» **PROBLEM DESCRIPTION**
All lines from the top of the records below through the line holding "var(--blue); --fill: var(--blue-fill);", and only those, should be printed exactly, minus the pictures.

» **TASK DATA**
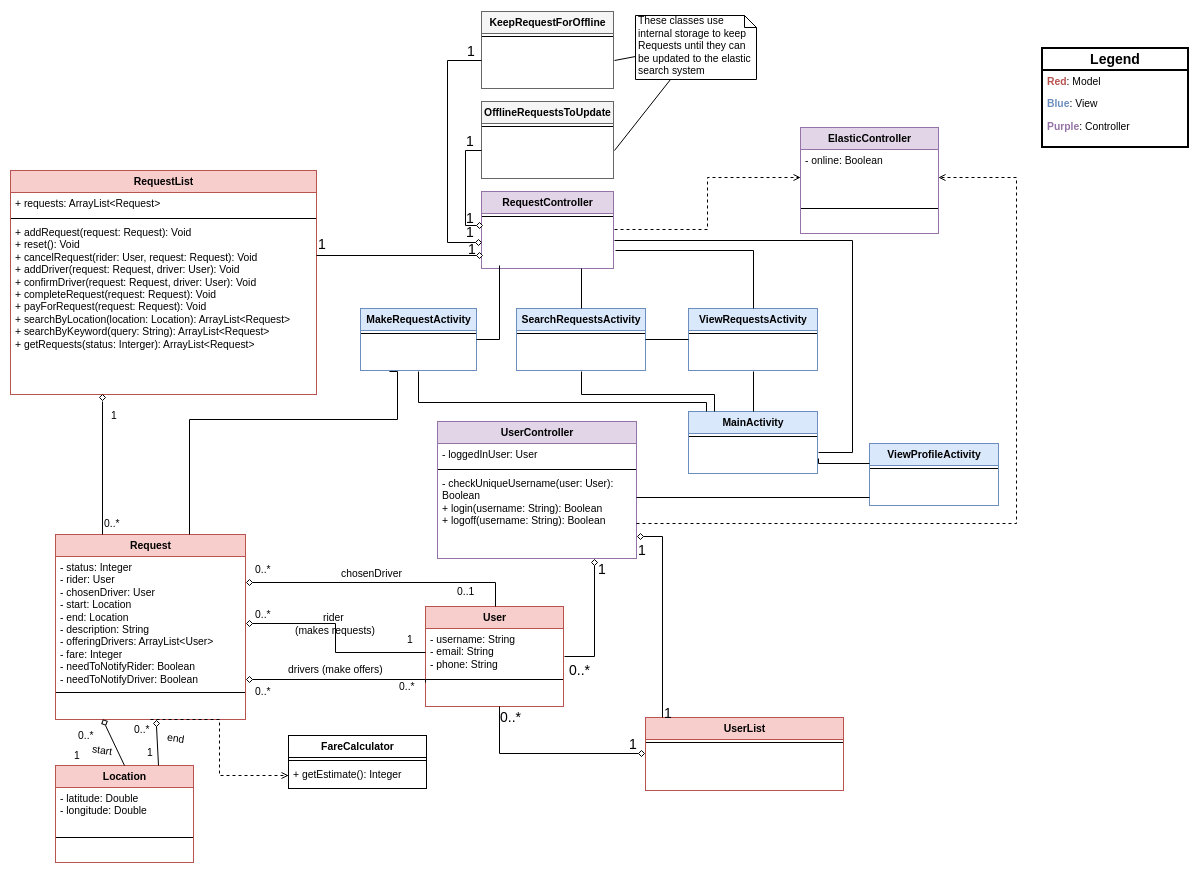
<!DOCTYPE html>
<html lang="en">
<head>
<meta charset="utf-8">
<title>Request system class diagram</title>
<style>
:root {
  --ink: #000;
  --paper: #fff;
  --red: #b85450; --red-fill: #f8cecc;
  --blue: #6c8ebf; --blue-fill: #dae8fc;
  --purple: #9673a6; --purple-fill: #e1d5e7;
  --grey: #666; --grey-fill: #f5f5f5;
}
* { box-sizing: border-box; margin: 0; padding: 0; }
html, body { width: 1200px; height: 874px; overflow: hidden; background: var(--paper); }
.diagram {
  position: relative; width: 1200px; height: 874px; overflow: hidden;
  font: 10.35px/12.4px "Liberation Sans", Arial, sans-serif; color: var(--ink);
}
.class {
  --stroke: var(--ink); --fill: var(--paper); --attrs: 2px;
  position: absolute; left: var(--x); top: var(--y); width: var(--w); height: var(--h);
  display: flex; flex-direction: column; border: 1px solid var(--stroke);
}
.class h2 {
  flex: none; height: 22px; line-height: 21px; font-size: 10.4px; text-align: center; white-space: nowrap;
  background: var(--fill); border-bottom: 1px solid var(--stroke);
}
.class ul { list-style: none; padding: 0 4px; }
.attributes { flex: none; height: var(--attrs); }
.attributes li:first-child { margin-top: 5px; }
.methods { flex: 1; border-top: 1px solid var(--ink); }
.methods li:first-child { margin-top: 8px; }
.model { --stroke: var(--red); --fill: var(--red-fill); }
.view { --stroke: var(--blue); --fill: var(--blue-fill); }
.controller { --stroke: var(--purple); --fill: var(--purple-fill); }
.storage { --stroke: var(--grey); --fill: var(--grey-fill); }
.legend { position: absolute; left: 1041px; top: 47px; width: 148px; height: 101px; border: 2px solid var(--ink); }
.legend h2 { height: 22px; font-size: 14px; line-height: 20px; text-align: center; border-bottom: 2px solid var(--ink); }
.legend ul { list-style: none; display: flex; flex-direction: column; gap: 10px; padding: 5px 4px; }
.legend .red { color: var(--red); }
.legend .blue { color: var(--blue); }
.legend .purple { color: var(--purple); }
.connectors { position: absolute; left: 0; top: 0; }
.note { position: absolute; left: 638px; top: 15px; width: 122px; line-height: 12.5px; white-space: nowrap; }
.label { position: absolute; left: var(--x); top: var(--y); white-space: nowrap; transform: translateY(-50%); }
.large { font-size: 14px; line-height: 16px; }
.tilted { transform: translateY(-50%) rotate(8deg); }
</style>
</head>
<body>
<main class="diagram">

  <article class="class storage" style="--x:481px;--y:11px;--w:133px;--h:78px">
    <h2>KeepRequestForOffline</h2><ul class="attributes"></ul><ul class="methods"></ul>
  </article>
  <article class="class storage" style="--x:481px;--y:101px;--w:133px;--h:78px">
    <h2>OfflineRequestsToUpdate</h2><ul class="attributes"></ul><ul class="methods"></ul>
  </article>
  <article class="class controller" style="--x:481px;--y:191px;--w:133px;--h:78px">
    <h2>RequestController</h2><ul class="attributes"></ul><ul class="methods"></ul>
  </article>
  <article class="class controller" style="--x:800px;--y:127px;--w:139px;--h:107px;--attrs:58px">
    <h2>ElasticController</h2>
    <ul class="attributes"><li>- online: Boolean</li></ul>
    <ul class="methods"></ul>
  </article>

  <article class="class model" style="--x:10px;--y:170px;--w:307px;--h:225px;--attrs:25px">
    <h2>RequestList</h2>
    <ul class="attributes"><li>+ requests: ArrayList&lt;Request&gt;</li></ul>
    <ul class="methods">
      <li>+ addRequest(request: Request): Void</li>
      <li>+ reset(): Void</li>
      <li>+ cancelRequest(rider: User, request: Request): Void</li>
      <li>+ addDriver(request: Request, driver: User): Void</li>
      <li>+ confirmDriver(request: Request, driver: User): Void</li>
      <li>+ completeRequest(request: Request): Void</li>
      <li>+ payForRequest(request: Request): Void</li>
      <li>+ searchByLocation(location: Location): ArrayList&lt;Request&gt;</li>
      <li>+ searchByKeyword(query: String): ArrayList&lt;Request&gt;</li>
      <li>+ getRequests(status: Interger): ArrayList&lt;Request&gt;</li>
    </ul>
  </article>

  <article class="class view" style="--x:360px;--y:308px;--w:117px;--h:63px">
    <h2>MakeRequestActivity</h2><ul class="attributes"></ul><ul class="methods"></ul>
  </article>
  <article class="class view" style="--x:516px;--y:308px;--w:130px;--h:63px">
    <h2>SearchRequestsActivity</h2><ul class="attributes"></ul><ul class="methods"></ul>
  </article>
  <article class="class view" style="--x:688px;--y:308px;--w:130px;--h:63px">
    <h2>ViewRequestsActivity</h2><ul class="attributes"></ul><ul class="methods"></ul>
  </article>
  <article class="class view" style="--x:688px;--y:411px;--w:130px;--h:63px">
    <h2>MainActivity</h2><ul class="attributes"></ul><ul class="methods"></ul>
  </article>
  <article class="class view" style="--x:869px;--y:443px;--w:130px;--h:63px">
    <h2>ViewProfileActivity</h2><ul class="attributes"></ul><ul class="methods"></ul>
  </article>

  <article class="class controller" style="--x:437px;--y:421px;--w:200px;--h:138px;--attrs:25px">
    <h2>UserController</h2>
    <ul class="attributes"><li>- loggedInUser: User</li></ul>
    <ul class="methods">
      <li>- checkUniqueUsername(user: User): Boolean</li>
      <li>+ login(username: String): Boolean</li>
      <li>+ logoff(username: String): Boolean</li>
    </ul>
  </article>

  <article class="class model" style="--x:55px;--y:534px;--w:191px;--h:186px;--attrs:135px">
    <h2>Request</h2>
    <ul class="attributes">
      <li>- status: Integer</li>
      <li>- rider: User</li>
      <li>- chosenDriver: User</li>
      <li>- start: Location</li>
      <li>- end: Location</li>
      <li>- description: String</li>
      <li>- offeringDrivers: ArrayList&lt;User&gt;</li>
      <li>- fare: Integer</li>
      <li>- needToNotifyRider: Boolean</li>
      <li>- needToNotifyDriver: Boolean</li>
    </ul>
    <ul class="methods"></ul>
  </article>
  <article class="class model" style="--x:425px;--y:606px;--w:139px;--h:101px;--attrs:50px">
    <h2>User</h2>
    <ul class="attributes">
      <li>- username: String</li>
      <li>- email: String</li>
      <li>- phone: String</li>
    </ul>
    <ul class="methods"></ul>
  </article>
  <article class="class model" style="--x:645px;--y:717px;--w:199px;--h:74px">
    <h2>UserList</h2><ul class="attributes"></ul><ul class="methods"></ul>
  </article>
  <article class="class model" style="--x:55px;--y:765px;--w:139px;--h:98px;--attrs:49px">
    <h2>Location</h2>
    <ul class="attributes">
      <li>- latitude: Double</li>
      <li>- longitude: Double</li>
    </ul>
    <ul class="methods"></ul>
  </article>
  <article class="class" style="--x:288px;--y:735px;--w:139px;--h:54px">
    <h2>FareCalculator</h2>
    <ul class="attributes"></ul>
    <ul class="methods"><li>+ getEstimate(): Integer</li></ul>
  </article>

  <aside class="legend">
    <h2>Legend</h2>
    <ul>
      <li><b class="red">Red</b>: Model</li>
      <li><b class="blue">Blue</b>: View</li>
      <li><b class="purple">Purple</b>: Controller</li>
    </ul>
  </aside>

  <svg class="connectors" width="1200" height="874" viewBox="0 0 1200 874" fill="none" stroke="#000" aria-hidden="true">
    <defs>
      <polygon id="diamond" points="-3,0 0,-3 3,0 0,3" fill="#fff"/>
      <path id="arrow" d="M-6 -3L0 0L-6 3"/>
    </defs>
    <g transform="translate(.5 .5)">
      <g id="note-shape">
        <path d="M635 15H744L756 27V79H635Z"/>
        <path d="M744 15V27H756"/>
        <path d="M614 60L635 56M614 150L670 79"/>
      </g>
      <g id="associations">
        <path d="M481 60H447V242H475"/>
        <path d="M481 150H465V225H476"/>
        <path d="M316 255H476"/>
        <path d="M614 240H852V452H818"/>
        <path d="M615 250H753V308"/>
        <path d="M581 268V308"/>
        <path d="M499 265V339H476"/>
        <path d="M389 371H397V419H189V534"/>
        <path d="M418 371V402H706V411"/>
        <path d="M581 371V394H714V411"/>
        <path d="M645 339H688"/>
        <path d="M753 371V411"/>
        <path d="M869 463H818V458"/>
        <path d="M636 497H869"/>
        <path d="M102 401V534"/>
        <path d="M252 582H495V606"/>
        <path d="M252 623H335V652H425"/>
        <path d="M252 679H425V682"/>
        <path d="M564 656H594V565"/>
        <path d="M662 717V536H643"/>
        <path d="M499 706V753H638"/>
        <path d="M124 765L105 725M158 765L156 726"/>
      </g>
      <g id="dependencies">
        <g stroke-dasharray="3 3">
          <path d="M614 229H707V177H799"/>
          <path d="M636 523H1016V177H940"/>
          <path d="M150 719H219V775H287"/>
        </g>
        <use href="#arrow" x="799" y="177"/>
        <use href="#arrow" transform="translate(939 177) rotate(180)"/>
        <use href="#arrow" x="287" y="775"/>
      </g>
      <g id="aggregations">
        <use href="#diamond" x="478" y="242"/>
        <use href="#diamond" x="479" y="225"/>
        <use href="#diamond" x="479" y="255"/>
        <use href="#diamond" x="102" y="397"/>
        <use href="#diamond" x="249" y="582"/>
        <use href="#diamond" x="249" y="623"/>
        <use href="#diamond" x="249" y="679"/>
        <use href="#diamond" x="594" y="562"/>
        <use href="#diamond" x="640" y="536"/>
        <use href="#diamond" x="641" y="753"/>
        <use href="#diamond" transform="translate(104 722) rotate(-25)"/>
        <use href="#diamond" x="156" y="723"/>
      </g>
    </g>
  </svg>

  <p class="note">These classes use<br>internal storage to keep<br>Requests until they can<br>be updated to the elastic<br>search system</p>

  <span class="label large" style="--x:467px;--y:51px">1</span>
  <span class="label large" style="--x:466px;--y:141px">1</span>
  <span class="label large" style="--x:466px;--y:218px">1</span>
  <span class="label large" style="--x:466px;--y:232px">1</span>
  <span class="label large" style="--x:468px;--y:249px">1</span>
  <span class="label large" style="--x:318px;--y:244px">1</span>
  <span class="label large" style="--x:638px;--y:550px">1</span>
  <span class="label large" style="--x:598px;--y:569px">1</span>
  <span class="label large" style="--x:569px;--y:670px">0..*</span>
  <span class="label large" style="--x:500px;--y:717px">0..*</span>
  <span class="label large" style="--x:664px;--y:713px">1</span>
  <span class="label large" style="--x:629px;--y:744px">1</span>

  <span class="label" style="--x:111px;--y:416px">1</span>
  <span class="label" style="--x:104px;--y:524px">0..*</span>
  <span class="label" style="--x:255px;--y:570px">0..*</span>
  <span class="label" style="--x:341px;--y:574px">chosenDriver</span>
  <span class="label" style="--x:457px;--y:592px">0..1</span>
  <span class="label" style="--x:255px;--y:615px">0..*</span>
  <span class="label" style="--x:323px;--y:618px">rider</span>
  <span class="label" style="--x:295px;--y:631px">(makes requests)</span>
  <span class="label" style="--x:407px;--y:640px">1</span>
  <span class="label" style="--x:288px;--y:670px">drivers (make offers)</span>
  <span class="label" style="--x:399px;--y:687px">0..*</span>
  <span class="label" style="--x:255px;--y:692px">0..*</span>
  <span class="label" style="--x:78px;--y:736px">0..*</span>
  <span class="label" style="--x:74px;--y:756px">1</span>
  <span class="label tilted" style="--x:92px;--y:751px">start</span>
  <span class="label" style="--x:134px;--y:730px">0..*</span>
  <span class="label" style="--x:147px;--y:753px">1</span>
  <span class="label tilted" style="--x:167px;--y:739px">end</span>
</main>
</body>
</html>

» **ANSWER SPACE**
<!DOCTYPE html>
<html lang="en">
<head>
<meta charset="utf-8">
<title>Request system class diagram</title>
<style>
:root {
  --ink: #000;
  --paper: #fff;
  --red: #b85450; --red-fill: #f8cecc;
  --blue: #6c8ebf; --blue-fill: #dae8fc;
  --purple: #9673a6; --purple-fill: #e1d5e7;
  --grey: #666; --grey-fill: #f5f5f5;
}
* { box-sizing: border-box; margin: 0; padding: 0; }
html, body { width: 1200px; height: 874px; overflow: hidden; background: var(--paper); }
.diagram {
  position: relative; width: 1200px; height: 874px; overflow: hidden;
  font: 10.35px/12.4px "Liberation Sans", Arial, sans-serif; color: var(--ink);
}
.class {
  --stroke: var(--ink); --fill: var(--paper); --attrs: 2px;
  position: absolute; left: var(--x); top: var(--y); width: var(--w); height: var(--h);
  display: flex; flex-direction: column; border: 1px solid var(--stroke);
}
.class h2 {
  flex: none; height: 22px; line-height: 21px; font-size: 10.4px; text-align: center; white-space: nowrap;
  background: var(--fill); border-bottom: 1px solid var(--stroke);
}
.class ul { list-style: none; padding: 0 4px; }
.attributes { flex: none; height: var(--attrs); }
.attributes li:first-child { margin-top: 5px; }
.methods { flex: 1; border-top: 1px solid var(--ink); }
.methods li:first-child { margin-top: 8px; }
.model { --stroke: var(--red); --fill: var(--red-fill); }
.view { --stroke: var(--blue); --fill: var(--blue-fill); }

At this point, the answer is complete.